Cameron Hodges: Using radio-telemetry to better understand how a highly venomous snake lives among people

In this Q&A, we ask author Cameron Hodges about his team’s research monitoring the behaviour of a Malayan krait near a university dormitory in Thailand, and find out a little bit more about the author himself. Go to: The research | The bigger picture | About the Author The research What’s your article about? Our article provides a detailed description of the observed movements, habitat … Continue reading Cameron Hodges: Using radio-telemetry to better understand how a highly venomous snake lives among people

Repatriating solitary felids: the case for seeking homes for conflict-borne leopards in southern Africa

Photo © Vasti Botha Translocating large carnivores to reduce human-wildlife conflict have historically failed, but recent improvements in satellite technology have enabled better monitoring and success. In their latest research, Power et al. report on the outcomes of repatriating 16 leopards across a South African province. Leopards need little introduction. These large felids are ubiquitous across Africa and large parts of Asia. However, being so … Continue reading Repatriating solitary felids: the case for seeking homes for conflict-borne leopards in southern Africa

Igor Khorozyan: How to protect cattle from leopard attacks

In this Q&A, we discussed with author Igor Khorozyan the background behind his team’s recently published article: “Studded leather collars are very effective in protecting cattle from leopard (Panthera pardus) attacks” and the wider implications of the research, as well as finding a little bit more about the author himself. The research What’s your article about? In this article, we studied how good protective collars … Continue reading Igor Khorozyan: How to protect cattle from leopard attacks

Wildlife conservation modelling and Payment for Ecosystem Services schemes

Payments for Ecosystem Services (PES) schemes are a way of bringing potential ‘buyers’ and ‘sellers’ of ecosystem services together for a mutually beneficial exchange. In their recently published work, Kragt and colleagues present an ecological model in the Lao People’s Democratic Republic that predicts how community-based patrolling can protect critically endangered species from poaching. Here they show how this model could benefit PES schemes. Laos … Continue reading Wildlife conservation modelling and Payment for Ecosystem Services schemes

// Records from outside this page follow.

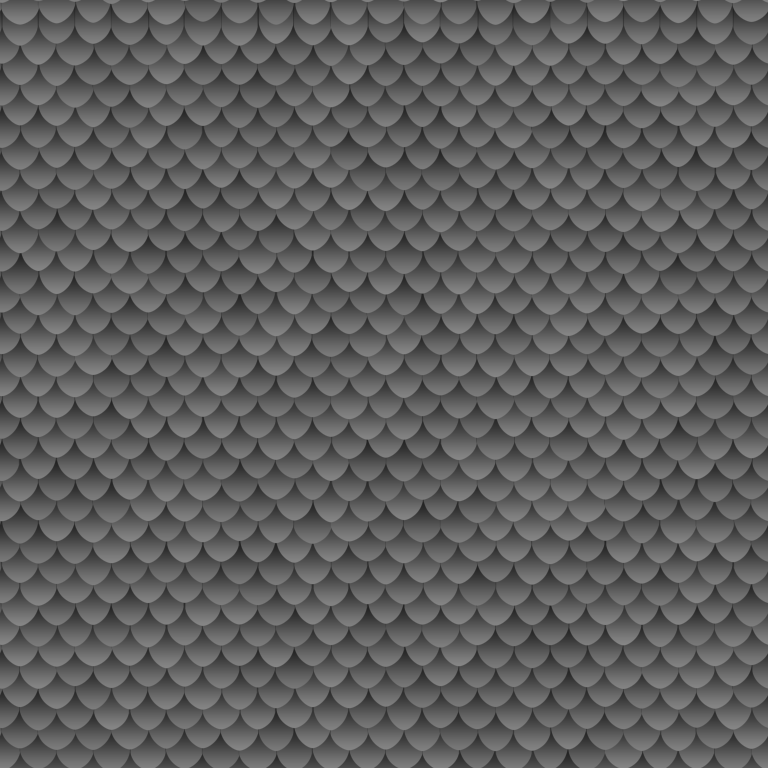
This pattern is drawn by a Shadertoy shader. Its source:

```glsl
// Overlapping grey scales with rounded tips, shaded from dark roots to pale tips.
#define COLS 21.0
#define ROWS 37.0
#define OFFSET vec2(0.05, 0.12)
#define TIP_GREY 0.50
#define ROOT_GREY 0.15
#define GREY_JITTER 0.06
#define SIZE_JITTER 0.10
#define DROP_JITTER 0.16
#define SHOULDER 0.92
#define SEAM_WIDTH 0.035
#define SEAM_DARK 0.22

vec3 hash3(vec2 p) {
    vec3 q = fract(vec3(p.xyx) * vec3(0.1031, 0.1030, 0.0973));
    q += dot(q, q.yxz + 33.33);
    return fract((q.xxy + q.yzz) * q.zyx);
}

// Alternate rows shift by half a scale; the odd row count leaves one
// pair of aligned rows near the top.
float rowShift(float row) {
    float m = mod(row, ROWS);
    return m < 2.0 ? 0.5 * m : 0.5 * (1.0 - mod(m, 2.0));
}

// Rise of the lower edge above the tip; x runs from 0 at centre to 1 at the side.
float edgeRise(float x) {
    return 0.72 * pow(x, 1.75) + 0.28 * pow(x, 8.0);
}

float edgeSlope(float x) {
    return 1.26 * pow(x, 0.75) + 2.24 * pow(x, 7.0);
}

// Grey in x, coverage in y.
vec2 scaleLayer(vec2 p, float row, float col, float shift, float pixel) {
    vec3 rnd = hash3(vec2(mod(col, COLS), mod(row, ROWS)) + 7.0);
    float halfWidth = 0.5 * (1.0 + SIZE_JITTER * (rnd.x - 0.4));
    float side = abs(p.x - col - shift);
    float x = min(side / halfWidth, 1.0);
    float above = row - p.y + DROP_JITTER * (rnd.y - 0.5);
    float height = SHOULDER * (0.88 + 0.24 * rnd.z);

    // Distance to the outline, in row heights
    float slope = height * edgeSlope(x) / halfWidth * COLS / ROWS;
    float tipDist = (above - height * edgeRise(x)) / sqrt(1.0 + slope * slope);
    float sideDist = (halfWidth - side) * ROWS / COLS;
    float cover = smoothstep(-pixel, pixel, min(tipDist, sideDist));

    // Shading from tip to root, with a dark seam along the sides
    float t = clamp(above * 0.5, 0.0, 1.0);
    float grey = mix(TIP_GREY, ROOT_GREY, mix(t, smoothstep(0.0, 1.0, t), 0.5));
    grey += GREY_JITTER * (fract(rnd.x * 7.0 + rnd.z * 3.0) - 0.5);
    float seam = 1.0 - smoothstep(0.0, SEAM_WIDTH, halfWidth - side);
    return vec2(grey * (1.0 - SEAM_DARK * seam), cover);
}

void mainImage(out vec4 fragColor, in vec2 fragCoord) {
    vec2 uv = fragCoord / iResolution.xy;
    vec2 p = vec2(uv.x, 1.0 - uv.y) * vec2(COLS, ROWS) - OFFSET;
    float pixel = 0.75 * ROWS / iResolution.y;
    float grey = ROOT_GREY;

    // Paint from the lower rows upward so each row overlaps the one below
    for (int i = 4; i >= 0; i--) {
        float row = floor(p.y) + float(i);
        float shift = rowShift(row);
        float nearest = floor(p.x - shift + 0.5);
        for (int j = -1; j <= 1; j++) {
            vec2 layer = scaleLayer(p, row, nearest + float(j), shift, pixel);
            grey = mix(grey, layer.x, layer.y);
        }
    }
    fragColor = vec4(vec3(grey), 1.0);
}
```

Carnivores without borders: management of transboundary populations when objectives differ

Using the recent case study of wolverines in Scandinavia as an example, Associate Editor, Kulbhushansingh Suryawanshi highlights why management initiatives for transboundary populations need to collaborate across borders – and what happens when they don’t. Globally, carnivore conservation has two very different objectives. First, to protect the population of the carnivore species from going extinct. Second, to mitigate the impact of the carnivore on the … Continue reading Carnivores without borders: management of transboundary populations when objectives differ

BES journal blogs round up: February 2019

February was another busy month across the British Ecological Society blogs. We’ve seen the launch of Special Features on ecological succession and advances in modelling demographic processes, as well as a cross-journal series on rewilding, a look at the physics behind predator and prey size ratios and an exploration of how climate change is affecting penguin interactions. Read on for more highlights. Functional Ecologists – … Continue reading BES journal blogs round up: February 2019

Welcome to our new Associate Editors – 2019

Towards the end of last year and the start of this, we welcomed some new faces to our Editorial Board. Get to know our new Associate Editors: Amy J. Dickman Wild Conservation Research Unit, Department of Zoology, University of Oxford Amy has more than 20 years’ experience working on large carnivores in Africa, specialising in human-carnivore conflict. She has an MSc from Oxford University and … Continue reading Welcome to our new Associate Editors – 2019

How to prioritise management when human and natural worlds collide

Udell et al. recently published a new way to prioritise and allocate speed restriction zones that will best protect wildlife from boat collisions. Associate Editor, Jonathan Rhodes explains how this research could be applied to a range of conservation efforts around biodiversity and human movements. Many threats to species of conservation concern arise due to collisions or interactions between species and people or between species … Continue reading How to prioritise management when human and natural worlds collide

Issue 55:6

Here are some of the highlights from our last issue of 2018 and our last issue to be published in print. You can also read issue 55:6 online here. Disentangling natural vs anthropogenic influences on predation: reducing impacts on sensitive prey Our latest Editor’s Choice article Cover stories: Cheetah chase Take a look at this selection of images telling the story behind our latest cover … Continue reading Issue 55:6

Is fencing the solution to human-elephant conflict?

Is fencing just a short-term solution for preventing human-wildlife conflict? In their recently published paper, Osipova et al. model the longer-term effects fencing can have on the vital movements of wildlife populations, using the African elephant as an example. See their work presented in this infographic: Read the full article, Fencing solves human‐wildlife conflict locally but shifts problems elsewhere: A case study using functional connectivity … Continue reading Is fencing the solution to human-elephant conflict?